> [Directions]: From the listing below, extract every line in which the word "header" appears.

□ □ □

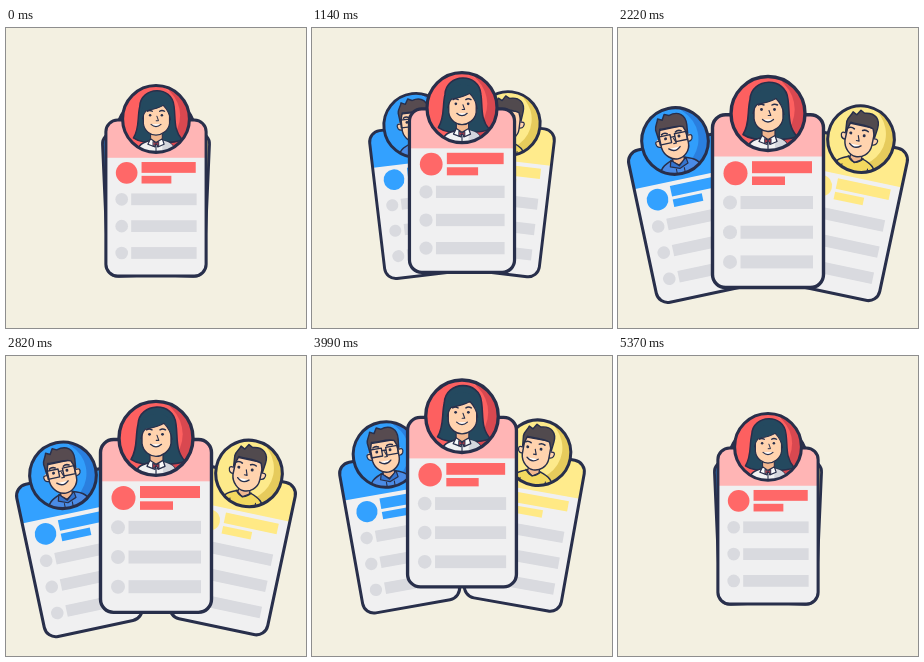
Recreate the animation shown at these times as an HTML page with a canvas. Size 300x300 px, loop 5.43 s.

```html
<!DOCTYPE html>
<html lang="en">
<head>
<meta charset="utf-8">
<title>Profile cards</title>
<style>
html, body { margin: 0; width: 100%; height: 100%; overflow: hidden; background: #f3f0e1; }
canvas { display: block; width: 300px; height: 300px; }
</style>
</head>
<body>
<canvas id="stage"></canvas>
<script>
const canvas = document.getElementById('stage');
const ctx = canvas.getContext('2d');
const dpr = window.devicePixelRatio || 1;
canvas.width = canvas.height = 300 * dpr;

const LOOP = 5430, STEP = 30, R = 38.7, LINE = 3.4;
const BACK = '#f3f0e1', INK = '#282f4b', SKIN = '#ffd3ae', SHADE = '#f2b78f';

// Keyframes: [ms, value], joined by a monotone cubic curve.
const spreadKeys = [[0, 0], [570, .07], [1140, .45], [1420, .8], [1680, 1], [3430, 1], [3700, .95],
  [3990, .8], [4260, .5], [4530, .215], [4860, .045], [5130, .01], [5430, 0]];
const topKeys = [[0, 56], [570, 52], [1140, 43], [1540, 36], [1710, 37.6], [2220, 46.8], [2470, 49],
  [2850, 43], [3360, 28], [3740, 20], [3990, 22.3], [4530, 41], [5130, 55], [5430, 56]];
const sideKeys = [[0, 102.5], [570, 100.5], [1140, 97.3], [1300, 97.3], [1710, 105], [2220, 113],
  [2640, 120.3], [2850, 119], [3360, 109.7], [3990, 98.5], [4200, 97.3], [4500, 98], [5430, 102.5]];

function track(keys, t) {
  const n = keys.length;
  let i = 0;
  while (i < n - 2 && t >= keys[i + 1][0]) i++;
  const slope = k => (keys[k + 1][1] - keys[k][1]) / (keys[k + 1][0] - keys[k][0]);
  const tangent = k => {
    if (k === 0 || k === n - 1) return 0;
    const a = slope(k - 1), b = slope(k);
    return a * b <= 0 ? 0 : 2 * a * b / (a + b);
  };
  const [t0, a] = keys[i], [t1, b] = keys[i + 1];
  const h = t1 - t0, u = (t - t0) / h, v = 1 - u;
  return a * (1 + 2 * u) * v * v + b * u * u * (3 - 2 * u)
    + h * u * v * (tangent(i) * v - tangent(i + 1) * u);
}

function disc(x, y, r, color) {
  ctx.beginPath();
  ctx.arc(x, y, r, 0, Math.PI * 2);
  ctx.fillStyle = color;
  ctx.fill();
}

function bar(x, y, w, h, color) {
  ctx.fillStyle = color;
  ctx.fillRect(x, y, w, h);
}

function shape(d, fill, line, color = INK) {
  const p = new Path2D(d);
  if (fill) { ctx.fillStyle = fill; ctx.fill(p); }
  if (line) { ctx.lineWidth = line; ctx.strokeStyle = color; ctx.stroke(p); }
}

function features(x, y) {
  disc(x - 6.5, y - 3, 1.4, INK);
  disc(x + 6.5, y - 3, 1.4, INK);
  shape(`M${x - 9.5} ${y - 7.5}q2.5 -1.7 5.5 0M${x + 4} ${y - 7.5}q2.5 -1.7 5.5 0`, null, 1.5);
  shape(`M${x + 1} ${y - 2}l1.8 5h-2.6`, null, 1.1);
  shape(`M${x - 5.5} ${y + 7}q5.5 5 11 0`, '#fff', 1.3);
}

function woman() {
  shape('M-18 -14C-17 -36 18 -38 20 -14C22 0 19 12 29 23C20 27 8 26 0 26C-10 26 -18 26 -25 21C-18 10 -21 -1 -18 -14Z', '#24495f', 1.6);
  shape('M-21 40C-21 28 -14 26 -6 24H7C16 26 21 29 21 40Z', '#f1f1f2', 1.7);
  shape('M6 40L8 24C16 26 21 29 21 40Z', '#d5d7dd');
  shape('M-6 12V24L0 28L7 24V12Z', SHADE, 1.2);
  shape('M-14 -12V5C-13 14 -5 18 0 18C6 18 14 13 15 5V-12C10 -17 -8 -18 -14 -12Z', SKIN, 1.4);
  shape('M-15 0C-18 -14 -12 -26 4 -24C16 -23 20 -11 16 1C15 -6 13 -10 8 -15C1 -11 -6 -10 -11 -9C-14 -6 -14 -3 -15 0Z', '#24495f');
  shape('M-15 0C-14 -3 -14 -6 -11 -9C-6 -10 1 -11 8 -15C13 -10 15 -6 16 1', null, 1.2);
  features(0, -1);
  shape('M-6 22L-9 28L-1 31L0 26L2 31L9 28L7 22L0 26Z', '#fafafa', 1.3);
  shape('M-3 25L0 27L3 25V30L0 28L-3 30Z', '#a23a4a', 1);
  shape('M0 30V38', null, 1.2);
}

function head(x, look, hair) {
  ctx.save();
  ctx.translate(x, -1);
  ctx.scale(1.17, 1.17);
  shape('M-5 10V20L0 24L6 20V10Z', SHADE, 1.2);
  disc(-14, 0, 3.5, SKIN);
  disc(14, 0, 3.5, SKIN);
  shape('M-14 -2q-5 -1 -3 4q1 2 4 2M14 -2q5 -1 3 4q-1 2 -4 2', null, 1.2);
  shape('M-13 -12V5C-12 13 -5 18 0 18C6 18 13 13 13 5V-12Z', SKIN, 1.4);
  shape('M-14 -3L-15 -13C-15 -17 -12 -19 -11 -23L-7 -21L-4 -26L0 -24C10 -27 16 -21 15 -12L14 -3L11 -11C5 -14 -5 -12 -11 -13Z', hair, 1.4);
  features(look, 0);
  ctx.restore();
}

function coder() {
  shape('M-25 40C-25 27 -16 23 -7 20H7C17 23 24 27 25 40Z', '#4a8be6', 1.7);
  head(-1, -1, '#574b50');
  shape('M-17 -8h13v9h-13zM1 -8h13v9h-13zM-4 -5h5', null, 1.5);
  shape('M-9 20L-11 27L-1 31L9 27L8 20L-1 28Z', '#3574cf', 1.4);
  shape('M-5 31V37M4 31V37', null, 1.2);
}

function designer() {
  shape('M-25 40C-25 28 -17 24 -8 21H6C16 24 23 28 24 40Z', '#f3d95f', 1.7);
  head(-2, -2.5, '#514a4e');
  shape('M-10 21Q-2 32 7 21', null, 1.5);
  shape('M-15 31V37M14 31V37', null, 1.2);
}

const red = { header: '#ffb5b5', main: '#ff6868', disc: '#fd6060', dark: '#d94850', rim: '#ff9b98', person: woman };
const blue = { header: '#33a1ff', main: '#33a1ff', disc: '#319efb', dark: '#2a7fdf', rim: '#5fb6ff', person: coder };
const yellow = { header: '#ffeb8c', main: '#ffe985', disc: '#fdea8b', dark: '#e6cb5c', rim: '#fff3b4', person: designer };

function avatar(c) {
  ctx.save();
  ctx.beginPath();
  ctx.arc(0, 0, R - LINE / 2, 0, Math.PI * 2);
  ctx.clip();
  disc(0, 0, R, c.dark);
  disc(-13, -5, R - 1, c.rim);
  disc(-9, -4, R - 3, c.disc);
  c.person();
  ctx.restore();
  ctx.beginPath();
  ctx.arc(0, 0, R - LINE / 2, 0, Math.PI * 2);
  ctx.lineWidth = LINE;
  ctx.strokeStyle = INK;
  ctx.stroke();
}

// The middle of the avatar is the card's own zero point.
function card(x, y, scale, angle, c) {
  ctx.save();
  ctx.translate(x, y);
  ctx.rotate(angle * Math.PI / 180);
  ctx.scale(scale, scale);
  const body = new Path2D();
  body.roundRect(-55.5, 1.2, 111, 172.8, 13);
  ctx.save();
  ctx.clip(body);
  bar(-57, 0, 114, 176, '#f0f0f1');
  bar(-57, 0, 114, 43, c.header);
  ctx.restore();
  disc(-32.5, 59.7, 12, c.main);
  bar(-16, 47.7, 60, 12, c.main);
  bar(-16, 63, 33, 8.5, c.main);
  for (let i = 0; i < 3; i++) {
    const row = 89 + i * 29.7;
    disc(-38, row, 7, '#d9dadf');
    bar(-27.5, row - 6.5, 72.5, 13, '#d9dadf');
  }
  ctx.lineWidth = LINE;
  ctx.strokeStyle = INK;
  ctx.stroke(body);
  avatar(c);
  ctx.restore();
}

function draw(t) {
  ctx.setTransform(dpr, 0, 0, dpr, 0, 0);
  ctx.lineJoin = ctx.lineCap = 'round';
  bar(0, 0, 300, 300, BACK);
  const p = track(spreadKeys, t);
  const sideY = track(sideKeys, t);
  const shift = 8 + 85 * p, tilt = 2.5 + 9.5 * p, small = .83 + .07 * p;
  const scale = .903 + .097 * p;
  card(150 - shift, sideY, small, -tilt, blue);
  card(150 + shift, sideY - 1.8 * Math.min(1, p * 3), small, tilt, yellow);
  card(150, track(topKeys, t) + R * scale, scale, 0, red);
}

const start = performance.now();
function loop() {
  const t = (performance.now() - start) % LOOP;
  draw(Math.min(LOOP - 2 * STEP, Math.floor(t / STEP) * STEP));
  requestAnimationFrame(loop);
}
loop();
</script>
</body>
</html>
```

□ □ □

> [Reply]:
const red = { header: '#ffb5b5', main: '#ff6868', disc: '#fd6060', dark: '#d94850', rim: '#ff9b98', person: woman };
const blue = { header: '#33a1ff', main: '#33a1ff', disc: '#319efb', dark: '#2a7fdf', rim: '#5fb6ff', person: coder };
const yellow = { header: '#ffeb8c', main: '#ffe985', disc: '#fdea8b', dark: '#e6cb5c', rim: '#fff3b4', person: designer };
  bar(-57, 0, 114, 43, c.header);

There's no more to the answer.